■ Required action ■
Search the records for the string "from" and copy every line in which it appears.

(Pictures paired with source code)
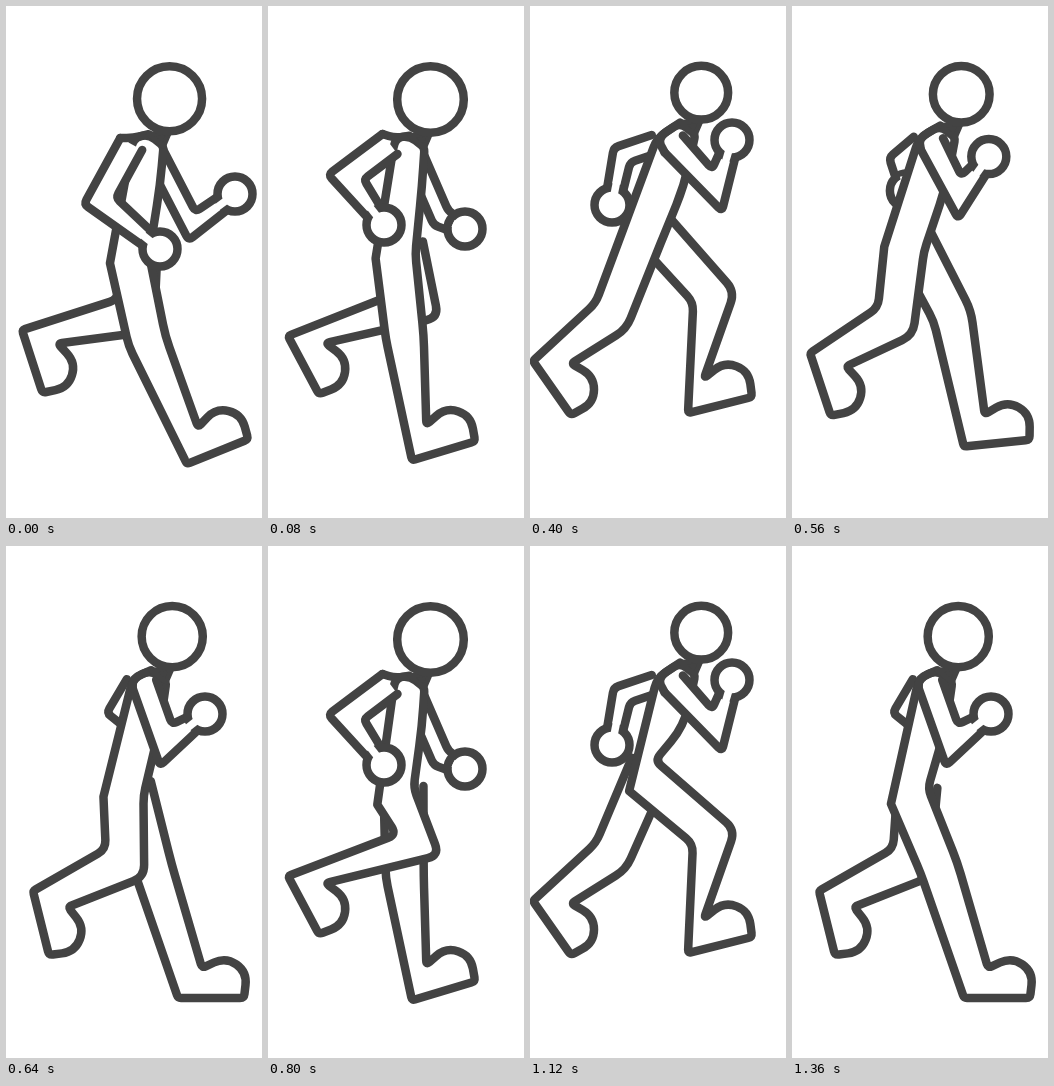
Recreate the animation shown at these times as an HTML page with a canvas. Size 256 px wide and 512 px high, loop 1440 ms.

```html
<!DOCTYPE html>
<html lang="en">
<head>
<meta charset="utf-8">
<title>Running figure</title>
<style>
  html, body { margin: 0; width: 100%; height: 100%; overflow: hidden; background: #fff; }
  canvas { display: block; width: 100vw; height: 100vh; }
</style>
</head>
<body>
<canvas id="stage" width="256" height="512"></canvas>
<script>
const STEPS = 18, STEP_MS = 80, HALF = STEPS / 2;
const INK = '#434343', PAPER = '#fff', LINE = 8.5;
const ctx = document.getElementById('stage').getContext('2d');

// One stride, shared by both legs half a cycle apart: step, knee, heel, sole angle
const stride = cycle([
  [0, 141, 335, 181, 458, -22],
  [3, 124, 317, 57, 434, 8],
  [5, 81, 310, 3, 355, 55],
  [8, 119, 317, 27, 345, 76],
  [9, 130, 309, 16, 324, 72],
  [10, 150, 299, 20, 330, 62],
  [12, 170, 300, 36, 318, 70],
  [14, 184, 291, 158, 407, -14],
  [17, 147, 322, 172, 452, 0]
]);

// One arm swing; the arms swap layers every half cycle: step, elbow, fist
const swing = cycle([
  [0, 94, 195, 154, 243],
  [1, 78, 171, 116, 219],
  [3, 147, 201, 198, 226],
  [5, 187, 184, 202, 134],
  [8, 160, 199, 199, 168],
  [9, 186, 220, 229, 188],
  [10, 173, 212, 197, 223],
  [12, 103, 177, 140, 200],
  [14, 92, 149, 82, 199],
  [17, 113, 165, 138, 187]
]);

const SHOULDER = [127, 132], CHEST = [154, 180];

// Smooth looping interpolation through the key poses
function cycle(keys) {
  const n = keys.length;
  const key = i => {
    const [t, ...v] = keys[(i + n) % n];
    return { t: t + STEPS * Math.floor(i / n), v };
  };
  return time => {
    const t = time % STEPS;
    let i = n - 1;
    while (keys[i][0] > t) i--;
    const [a, b, c, d] = [-1, 0, 1, 2].map(k => key(i + k));
    const span = c.t - b.t, u = (t - b.t) / span, q = 1 - u;
    return b.v.map((p, j) => {
      const m0 = (c.v[j] - a.v[j]) / (c.t - a.t) * span;
      const m1 = (d.v[j] - p) / (d.t - b.t) * span;
      return p * (1 + 2 * u) * q * q + m0 * u * q * q
        + c.v[j] * u * u * (3 - 2 * u) - m1 * u * u * q;
    });
  };
}

// The body bobs twice per cycle.
const bob = (t, lag) => Math.cos((t - lag) / HALF * 2 * Math.PI);

const add = (p, d, k = 1) => [p[0] + d[0] * k, p[1] + d[1] * k];
const sub = (p, q) => [p[0] - q[0], p[1] - q[1]];
const unit = d => {
  const len = Math.hypot(...d) || 1;
  return [d[0] / len, d[1] / len];
};
const normal = (a, b) => {
  const [x, y] = unit(sub(b, a));
  return [y, -x];
};

// Both edges of a two-bone limb; widths are half widths at its joints.
function limb(joints, widths, sharpest) {
  const [a, b, c] = joints;
  const n1 = normal(a, b), n2 = normal(b, c);
  const mid = unit(add(n1, n2));
  const miter = Math.max(sharpest, mid[0] * n1[0] + mid[1] * n1[1]);
  const edge = side => [
    add(a, n1, side * widths[0]),
    add(b, mid, side * widths[1] / miter),
    add(c, n2, side * widths[2])
  ];
  return [edge(1), edge(-1)];
}

const corner = (p, r = 0) => ({ p, r });

function toward(p, q, r) {
  const d = sub(q, p), len = Math.hypot(...d) || 1;
  return add(p, d, Math.min(r / len, 0.5));
}

// Open path with softened corners
function outline(corners) {
  const path = new Path2D(), last = corners.length - 1;
  corners.forEach(({ p, r }, i) => {
    if (i === 0 || i === last || !r) return path.lineTo(...p);
    path.lineTo(...toward(p, corners[i - 1].p, r));
    path.quadraticCurveTo(...p, ...toward(p, corners[i + 1].p, r));
  });
  return path;
}

function stroke(path, color = INK, width = LINE) {
  ctx.strokeStyle = color;
  ctx.lineWidth = width;
  ctx.stroke(path);
}

function fill(path, color = PAPER) {
  ctx.fillStyle = color;
  ctx.fill(path);
}

function shape(path) {
  fill(path);
  stroke(path);
}

function circle([x, y], r) {
  const path = new Path2D();
  path.arc(x, y, r, 0, Math.PI * 2);
  return path;
}

// Outline from front hip, around the foot, to back hip
function leg(t, hip) {
  const [kx, ky, hx, hy, degrees] = stride(t);
  const knee = [kx, ky], heel = [hx, hy], tilt = degrees * Math.PI / 180;
  const sole = [Math.cos(tilt), Math.sin(tilt)], up = [sole[1], -sole[0]];
  const foot = (s, h) => add(add(heel, sole, s), up, h);
  const [front, back] = limb([hip, knee, heel], [20, 19, 0], 0.8);
  return [
    corner(front[0], 8), corner(front[1], 12),
    corner(foot(24, 30), 4), corner(foot(48, 41), 30),
    corner(foot(69, 26), 30), corner(foot(66, 0), 4), corner(heel, 3),
    corner(back[1], 9), corner(back[0], 8)
  ];
}

// Returns where the limb's left edge meets the shoulder.
function drawArm(t, width) {
  const [ex, ey, fx, fy] = swing(t);
  const elbow = [ex, ey], fist = [fx, fy];
  const shoulder = [133 + (ex - 133) * 0.2, 138];
  const wrist = add(fist, unit(sub(fist, elbow)), -12);
  const [one, two] = limb([shoulder, elbow, wrist], [width, width, 8], 0.58);
  const edge = pts => outline(pts.map(p => corner(p, 5)));
  fill(outline([...one, ...two.reverse()].map(p => corner(p))));
  stroke(edge(one));
  stroke(edge(two));
  shape(circle(fist, 17.5));
  ctx.lineCap = 'butt';
  stroke(outline([corner(toward(fist, elbow, 24)), corner(fist)]), PAPER, 16 - LINE);
  ctx.lineCap = 'round';
  return one[0][0] < two[2][0] ? one[0] : two[2];
}

function draw(t) {
  const sway = bob(t, 1);
  const head = [167 - 4.5 * sway, 90 + 3.5 * sway], radius = 30 + 3.3 * sway;
  const chin = head[1] + radius;
  const nape = [head[0] - 21, chin + 3], throat = [head[0] - 6, chin + 15];
  const hip = [119 + 9 * bob(t, 1.5), 241 + 12 * bob(t, 0)];
  const beat = t % HALF;

  ctx.clearRect(0, 0, 256, 512);
  drawArm(beat + HALF, 9.5);
  shape(outline(leg(t + HALF, add(hip, [8, -10]))));

  const near = leg(t, hip);
  shape(outline([
    near[near.length - 1], corner(SHOULDER, 10), corner(nape, 8),
    corner(throat, 4), corner(CHEST, 20), ...near
  ]));
  const joint = drawArm(beat, 12.5);
  stroke(outline([corner(nape), corner(SHOULDER, 12), corner(joint)]));

  const neck = outline([nape, [head[0], chin + 1], throat, nape].map(p => corner(p)));
  fill(neck, INK);
  stroke(neck, INK, 5);
  shape(circle(head, radius));
}

ctx.lineCap = ctx.lineJoin = 'round';
let shown = -1;
function tick() {
  const step = Math.floor(performance.now() / STEP_MS) % STEPS;
  if (step !== shown) draw(shown = step);
  requestAnimationFrame(tick);
}
tick();
</script>
</body>
</html>
```
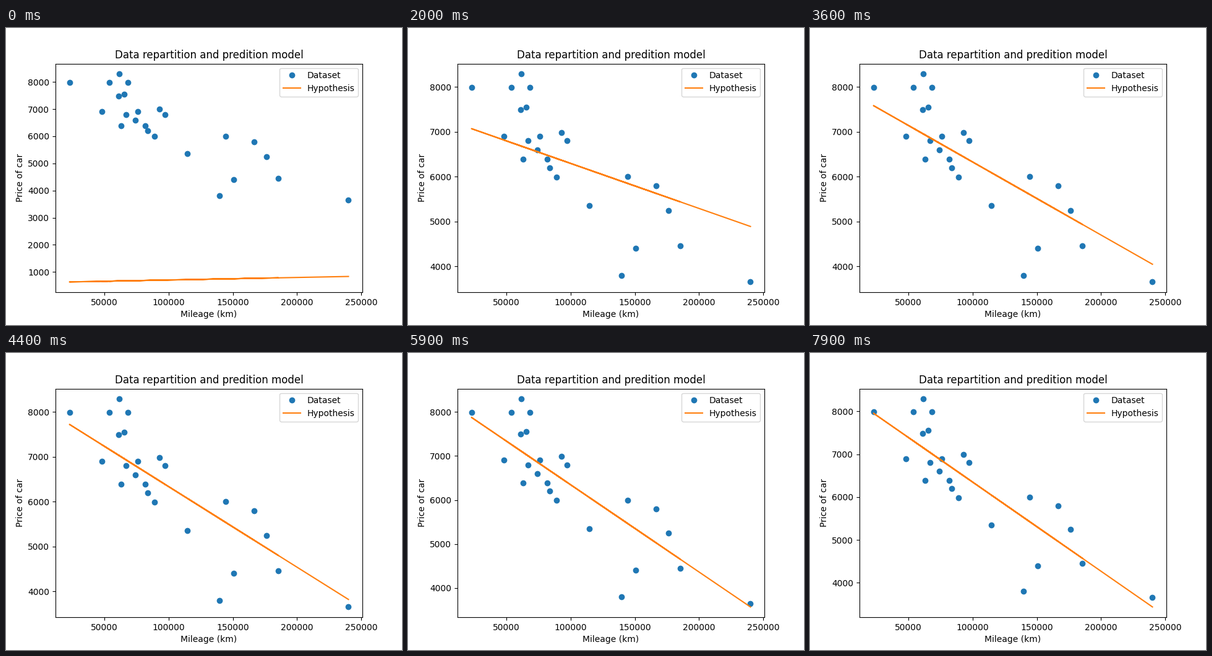
Recreate the animation shown at these times as a matplotlib script. Size 640 by 480 pixels, loop 8 s.

```python
import numpy as np
import matplotlib.pyplot as plt
from matplotlib.animation import FuncAnimation

FRAMES, INTERVAL = 80, 100
STEPS_PER_FRAME = 10
RATE = 0.1

MILEAGE = np.array([
    240000, 139800, 150500, 185530, 176000, 114800, 166800, 89000,
    144500, 84000, 82029, 63060, 74000, 97500, 67000, 76025,
    48235, 93000, 60949, 65674, 54000, 68500, 22899, 61789], float)
PRICE = np.array([
    3650, 3800, 4400, 4450, 5250, 5350, 5800, 5990,
    5999, 6200, 6390, 6390, 6600, 6800, 6800, 6900,
    6900, 6990, 7490, 7555, 7990, 7990, 7990, 8290], float)

scaled = (MILEAGE - MILEAGE.min()) / np.ptp(MILEAGE)


def descend():
    """Predictions of the linear model, kept after every tenth descent step."""
    offset = slope = 0.0
    kept = []
    for step in range((FRAMES - 1) * STEPS_PER_FRAME + 1):
        error = offset + slope * scaled - PRICE
        offset, slope = (offset - RATE * error.mean(),
                         slope - RATE * (error * scaled).mean())
        if step % STEPS_PER_FRAME == 0:
            kept.append(offset + slope * scaled)
    return kept


predictions = descend()

fig, ax = plt.subplots(figsize=(6.4, 4.8), dpi=100)
ax.plot(MILEAGE, PRICE, "o", label="Dataset")
hypothesis, = ax.plot(MILEAGE, predictions[0], label="Hypothesis")
ax.set_title("Data repartition and predition model")
ax.set_xlabel("Mileage (km)")
ax.set_ylabel("Price of car")
ax.legend(loc="upper right")


def update(frame):
    hypothesis.set_ydata(predictions[frame])
    ax.relim()
    ax.autoscale_view()
    return hypothesis,


anim = FuncAnimation(fig, update, frames=FRAMES, interval=INTERVAL,
                     init_func=lambda: update(0), repeat=True, repeat_delay=0)
plt.show()
```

■ Answer section ■
// Outline from front hip, around the foot, to back hip
from matplotlib.animation import FuncAnimation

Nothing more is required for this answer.